Wear old clothes or clothes/apron you don't mind being stained blue
Something to take your wet samples and dyed scarf home in (large Ziploc bag, bucket, dishpan, etc)
A chair to sit on
A notebook and pen/pencil
If you would like to take some of the dyebath home with you, please bring a quarter-sized (or larger) canning jar with leak-proof lid
A bagged lunch and something to drink (we will have free bottled water available and a shareable dessert) - we will take 20-30 min as a lunch break.
Sunscreen and bug spray as we will be outside. There are shady-spots on the property.
Scissors (optional - I will have pairs available, but we will need to share)
(Rain date will be the following weekend, Saturday June 19th.)
You can choose to pay for your workshop in-full or with a deposit and final payment. Initial payment is due May 15th, $75 of which is non-refundable. Final payment is due June 5th. After June 5th, no refunds will be allowed. Full refunds will be available if the workshop needs to cancel or reschedule due to the pandemic.
Health and Safety
Please note that this workshop is not wheelchair accessible.
Please let the organizer know if you have any allergies.
If you are ill or have been exposed to Covid-19 please stay home.
All attendants will need to sign a liability release and a Covid-19 liability release agreement.
By signing up for this workshop you agree to have your likeness and work photographed and shown online and/or in print for educational and marketing purposes.
Andrea Marcinkus has been teaching dyeing and printing techniques for over 25 years. She has taught everything from small workshops to college courses for a variety of age ranges. She was the former Dean of Academics at The Illinois Institute of Art, and was the Department Chair for the Fashion Department at the same institution. While working at the Helen Louise Allen Textile Collection in Madison, Wisconsin, she researched and produced gallery shows and publications about indigo dyed fabrics and techniques.

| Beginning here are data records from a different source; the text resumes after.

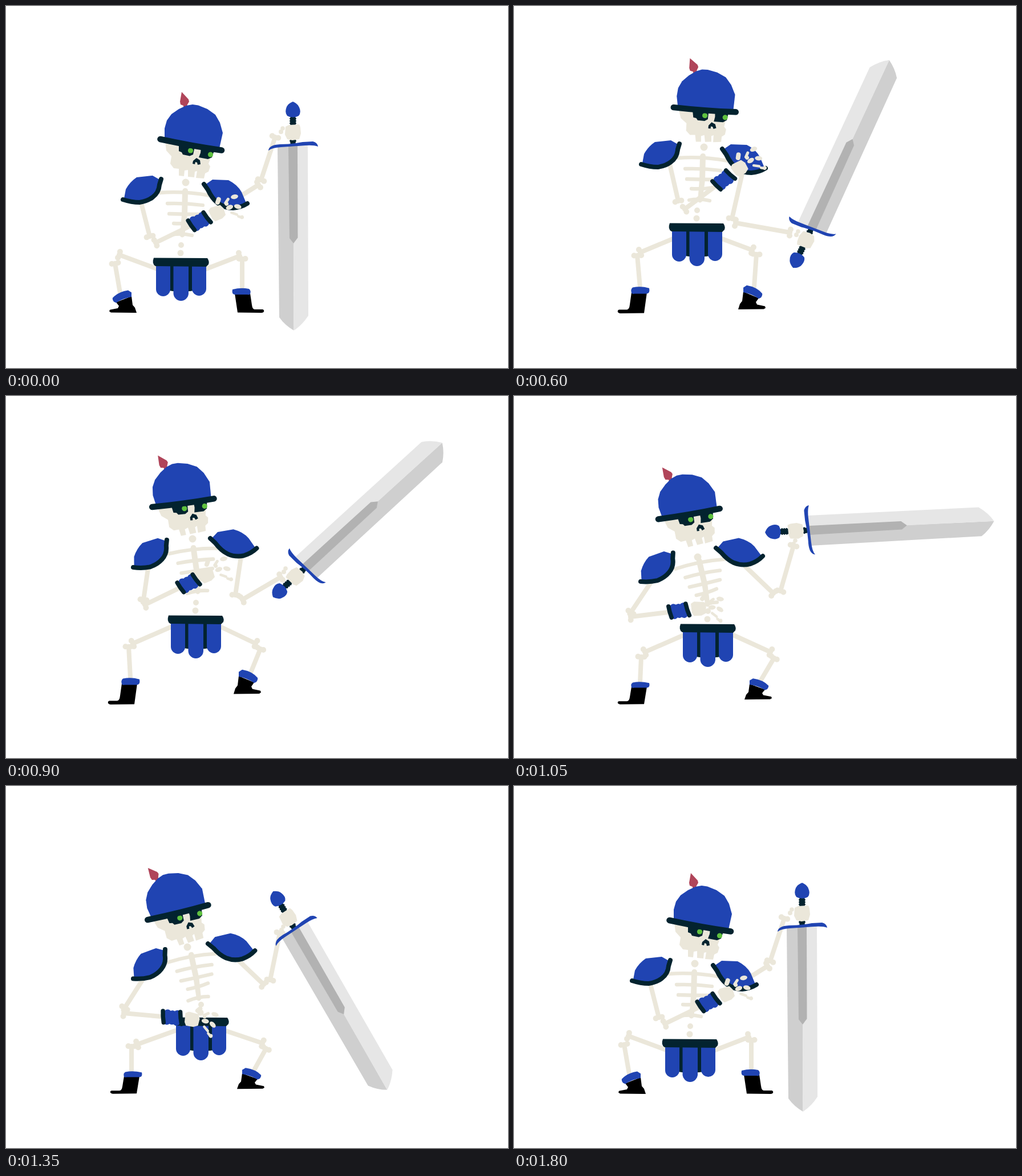
An HTML page for the animation above (1.95 s loop, 880 by 636 pixels).

```html
<!DOCTYPE html>
<html lang="en">
<head>
<meta charset="utf-8">
<title>Skeleton guard</title>
<style>
  html, body { margin: 0; width: 100%; height: 100%; overflow: hidden; background: #fff; }
  svg { display: block; width: 100%; height: 100%; }
</style>
</head>
<body>
<svg id="stage" viewBox="0 0 880 636"></svg>
<script>
const STEP = 150;
const BONE = '#ebe7da', BLUE = '#2044b2', DARK = '#03232f', RED = '#b0455a', GREEN = '#5fc13f';

// Joints are [x, y], placed parts [x, y, angle], bones [x1, y1, x2, y2], boots [x, y, facing, height].
const rest = {
  head: [324, 243.5, 0], neck: [315, 310], chest: [314, 322, 0],
  padL: [205, 340, 0], padR: [347, 313, 0], skirt: [257, 443],
  armL: [236, 342, 252, 405], foreL: [262, 416, -26],
  armR: [405, 338, 443, 314], foreR: [447, 306, 472, 230],
  knuckle: [483, 218], sword: [503, 222, 0],
  thighL: [268, 463, 198, 437], shinL: [191, 452, 200, 504],
  thighR: [348, 463, 410, 439], shinR: [414, 444, 414, 498],
  boot: [412, 502, 1, 1], heel: [204, 510, -1, .95]
};
const rise = {
  head: [334, 182, -6], neck: [333, 248], chest: [331, 261, 0],
  padL: [223, 278, 0], padR: [365, 251, 0], skirt: [271, 382],
  armL: [273, 278, 288, 343], foreL: [299, 357, -36.8],
  armR: [402, 286, 382, 374], foreR: [388, 381, 484, 398],
  knuckle: [496, 399], sword: [512, 411, -155],
  thighL: [281, 408, 221, 433], shinL: [216, 438, 221, 495],
  thighR: [362, 408, 418, 429], shinR: [425, 436, 421, 493],
  boot: [222, 500, -1, 1.08], heel: [418, 502, 1, 1.02]
};
const aim = {
  head: [310, 187.5, -18], neck: [327, 251], chest: [328, 264, -9.5],
  padL: [223, 301, -11], padR: [358, 250, -12], skirt: [283, 386],
  armL: [249, 303, 241, 358], foreL: [243, 367, -26],
  armR: [412, 282, 402, 350], foreR: [414, 358, 482, 318],
  knuckle: [488, 306], sword: [508, 317, -132.2],
  thighL: [293, 404, 222, 435], shinL: [215, 440, 218, 495],
  thighR: [373, 404, 438, 435], shinR: [446, 444, 429, 486],
  boot: [219, 502, -1, 1.08], heel: [424, 492, 1, 1.03]
};
const thrust = {
  head: [306.5, 207, -20], neck: [322, 283], chest: [324, 287, -14.5],
  padL: [222, 326, -13.4], padR: [354, 267, -14.3], skirt: [290, 401],
  armL: [241, 326, 205, 380], foreL: [204, 388, -7],
  armR: [406, 300, 455, 347], foreR: [467, 343, 490, 263],
  knuckle: [491, 257], sword: [494, 237, -92.6],
  thighL: [300, 419, 229, 450], shinL: [223, 458, 221, 503],
  thighR: [380, 418, 450, 450], shinR: [456, 460, 433, 499],
  boot: [222, 508, -1, .91], heel: [429, 506, 1, .89]
};
const lower = {
  head: [301, 222, -24], neck: [318, 283], chest: [324, 294, -13.5],
  padL: [223, 338.5, -14.4], padR: [354, 277, -15.7], skirt: [292, 407],
  armL: [241, 338, 208, 390], foreL: [206, 399, 5.2],
  armR: [407, 306, 452, 349], foreR: [463, 341, 480, 258],
  knuckle: [484, 250], sword: [495, 232, -29.6],
  thighL: [302, 428, 230, 454], shinL: [220, 457, 220, 503],
  thighR: [382, 429, 450, 452], shinR: [456, 461, 435, 499],
  boot: [223, 507, -1, .91], heel: [430, 505, 1, .89]
};

function blend(a, b, t, extra) {
  const pose = {};
  for (const k in a) pose[k] = a[k].map((v, i) => v + (b[k][i] - v) * t);
  return Object.assign(pose, extra);
}
const lunge = blend(rise, aim, .55, {
  armR: [408, 284, 400, 362], foreR: [412, 369, 511, 353],
  knuckle: [520, 346], sword: [536, 357, -136]
});
const swing = blend(thrust, lower, .6, { sword: [494, 232, -51] });

const timeline = [
  [rest, 0, 0], [rest, -1, -1], [rest, 2, -1], [rest, 3, 1],
  [rise, 0, 0], [lunge, 0, 0], [aim, 0, 0], [thrust, 0, 0], [swing, 0, 0], [lower, 0, 0],
  [rest, 0, 0], [rest, -1, 1], [rest, 2, 2]
];

const fill = (d, c) => `<path d="${d}" fill="${c}"/>`;
const line = (d, c, w) =>
  `<path d="${d}" fill="none" stroke="${c}" stroke-width="${w}" stroke-linecap="round" stroke-linejoin="round"/>`;
const dot = (x, y, r, c = BONE) => `<circle cx="${x}" cy="${y}" r="${r}" fill="${c}"/>`;
const oval = (x, y, rx, ry, a = 0, c = BONE) =>
  `<ellipse cx="${x}" cy="${y}" rx="${rx}" ry="${ry}" fill="${c}" transform="rotate(${a} ${x} ${y})"/>`;
const place = ([x, y, a = 0], [px, py], body) =>
  `<g transform="translate(${x} ${y}) rotate(${a}) translate(${-px} ${-py})">${body}</g>`;
const face = ([x, y, sx, sy], body) =>
  `<g transform="translate(${x} ${y}) scale(${sx} ${sy})">${body}</g>`;

// A bone with a pair of knobs at its start and/or end.
function bone([x1, y1, x2, y2], start, end) {
  const len = Math.hypot(x2 - x1, y2 - y1);
  const nx = (y1 - y2) / len * 5.5, ny = (x2 - x1) / len * 5.5;
  const knobs = (x, y) => dot(x + nx, y + ny, 5) + dot(x - nx, y - ny, 5);
  return line(`M${x1},${y1}L${x2},${y2}`, BONE, 8) +
    (start ? knobs(x1, y1) : '') + (end ? knobs(x2, y2) : '');
}

const head =
  fill('M279,238L281,254L290,264L288,277L294,285L303,286L303,298L312,299L313,289L319,288L319,300L330,301L331,291L335,290L333,302L347,303L349,294L355,291L358,282L355,277L358,269L361,250Z', BONE) +
  fill('M303,242L331,247L328,261L322,263.500L310,261L308,257L303,255Z', DARK) +
  fill('M342,249L365,254L361,266L354,269L338,266L341,258Z', DARK) +
  dot(323.5, 254, 4.6, GREEN) + dot(358.5, 261, 4.6, GREEN) +
  fill('M327,277L328,272L334,267L340,271L341,278L336,279L335,275L332,274L331,278Z', DARK) +
  fill('M308,151L320,164L321,168L317.500,174L319,180L311,180L311,175L306,173L305,168Z', RED) +
  fill('M278,236L278,215L282,201L290,190L303,181L316,175L327,173L337,174.500L353,181L367,191L375,205L380,223L374,250Z', BLUE) +
  line('M270.500,234Q325,246 378,253.500', DARK, 10.5);

const chest =
  fill('M-5,3Q-4,-2 0,-2Q5,-2 5,3L4,45L-1,82Q-5,87 -9,82L-6,45Z', BONE) +
  line('M-44,6Q0,3 43,11M-31,25Q0,24 31,28M-28,43Q0,44 27,44M-20,60Q0,61 17,58M-24,80Q-6,77 12,81', BONE, 6.3);

const padL =
  fill('M207,338L210,322Q217,309 229,301L257,298L271,306L268,325L255,340L230,346Z', BLUE) +
  line('M205,340Q220,345 234,345Q248,343 257,336Q268,328 269,314L272,304', DARK, 8);

const padR =
  fill('M349,314L362,305L390,306Q406,314 413,327L421,346L397,355L374,347Z', BLUE) +
  line('M347,313L354,323Q361,338 371,346Q383,355 398,355Q412,354 423,347', DARK, 8);

const flap = (x, w, end) =>
  fill(`M${x},455H${x + w}V${end - w / 2}a${w / 2},${w / 2} 0 0 1 ${-w},0Z`, BLUE);
const skirt =
  dot(307, 420, 5) + dot(306, 434, 5.5) +
  fill('M280,455H335V499Q308,505 280,499Z', DARK) +
  flap(263, 25, 510) + flap(293.5, 26.5, 518) + flap(326, 25, 509) +
  fill('M259,442.500L353,443Q357,449 355,454L351,458L262,457Q255,453 259,442.500Z', DARK);

const forearm =
  bone([0, 0, 66, 0], true, false) +
  oval(77, 0, 9, 13.5, 0, BLUE) + oval(85.5, 0, 9, 12.5, 0, BLUE) + oval(94, 0, 9, 13.5, 0, BLUE) +
  line('M68.500,-10Q69,0 71.500,10M99,-11Q100,0 103,10', DARK, 7.5) +
  fill('M108,-10L114,-13L131,-10L134,-2L132,10L124,13L111,12L108,6Z', BONE) +
  line('M129,-16L133,-20', BONE, 8) +
  line('M141,-9L148,-13', BONE, 5) + dot(142, -7, 3.5) +
  oval(160, -12, 6.5, 4, 15) + oval(144, 1, 6.5, 4, 5) + oval(157.5, 6, 6.5, 4, 40) +
  line('M143,11L150,18M151,22L156,27', BONE, 4.5) + dot(156, 26, 3.4);

const sword =
  line('M503,197V240', DARK, 9.5) +
  [198, 202, 206, 237].map(y => oval(503, y, 6, 2.6, 0, DARK)).join('') +
  fill('M503,168Q512,172 514,178Q518,187 513,193Q503,198 493,193Q488,187 492,177Q495,171 503,168Z', BLUE) +
  fill('M476,246H504L504.500,570Q489,561 479,547Z', '#cfcfcf') +
  fill('M503.500,245H529L530,544Q519,561 504.500,570Z', '#e6e6e6') +
  fill('M495,246H511L511.500,407L504,417L497,408Z', '#b2b2b2') +
  fill('M460,254Q461,244 480,243Q500,243 520,239L538,238Q546,240 547,247Q540,244 525,245L482,248Q466,249 460,254Z', BLUE) +
  fill('M490,212L496,209L514,208L516,213L517,224L514,234L502,236L493,234L489,226Z', BONE);

const boot =
  fill('M-11,3L16,3L19,23Q20,31 24,31L38,31Q41,32 40,35Q39,37 36,37L-6,36.500Z', '#000') +
  fill('M-15,-4Q0,-8 14,-5Q18,-2 16,4Q15,6 11,5L-10,5Q-17,5 -15,-4Z', BLUE);
const heel =
  fill('M-16,0L11,11L6,18L8,22L22,25L23,28L20,30L-25,30.500L-22,21L-18,16Z', '#000') +
  fill('M-16,-7L-10,-11Q8,-8 17,3Q18,6 15,10L11,12Q0,4 -16,1Z', BLUE);

function draw(p) {
  const [kx, ky] = p.knuckle;
  return bone(p.thighL, false, true) + bone(p.shinL, true, false) +
    bone(p.thighR, false, true) + bone(p.shinR, true, false) +
    face(p.boot, boot) + face(p.heel, heel) +
    dot(...p.neck, 6.5) + place(p.chest, [0, 0], chest) +
    place(p.skirt, [257, 443], skirt) +
    bone(p.armL, false, true) + bone(p.armR, false, true) +
    place(p.padL, [205, 340], padL) + place(p.padR, [347, 313], padR) +
    place(p.head, [324, 243.5], head) +
    bone(p.foreR, true, true) +
    dot(kx + 2, ky - 3, 3.8) + dot(kx - 1, ky + 3, 4) +
    place(p.sword, [503, 222], sword) +
    place(p.foreL, [0, 0], forearm);
}

const stage = document.getElementById('stage');
let shown = -1;
function render(now) {
  const i = Math.floor(now / STEP) % timeline.length;
  if (i !== shown) {
    const [pose, dx, dy] = timeline[i];
    stage.innerHTML = `<g transform="translate(${dx} ${dy})">${draw(pose)}</g>`;
    shown = i;
  }
}

let begin;
function tick(now) {
  begin ??= now;
  render(Math.max(0, now - begin));
  requestAnimationFrame(tick);
}
render(0);
requestAnimationFrame(tick);
</script>
</body>
</html>
```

She has a Bachelor's of Science in Textile Design and Engineering from The Philadelphia College of Textiles and Science, a Master's of Science in Textiles and Clothing, and Ph.D. in Design Studies both from the University of Wisconsin - Madison.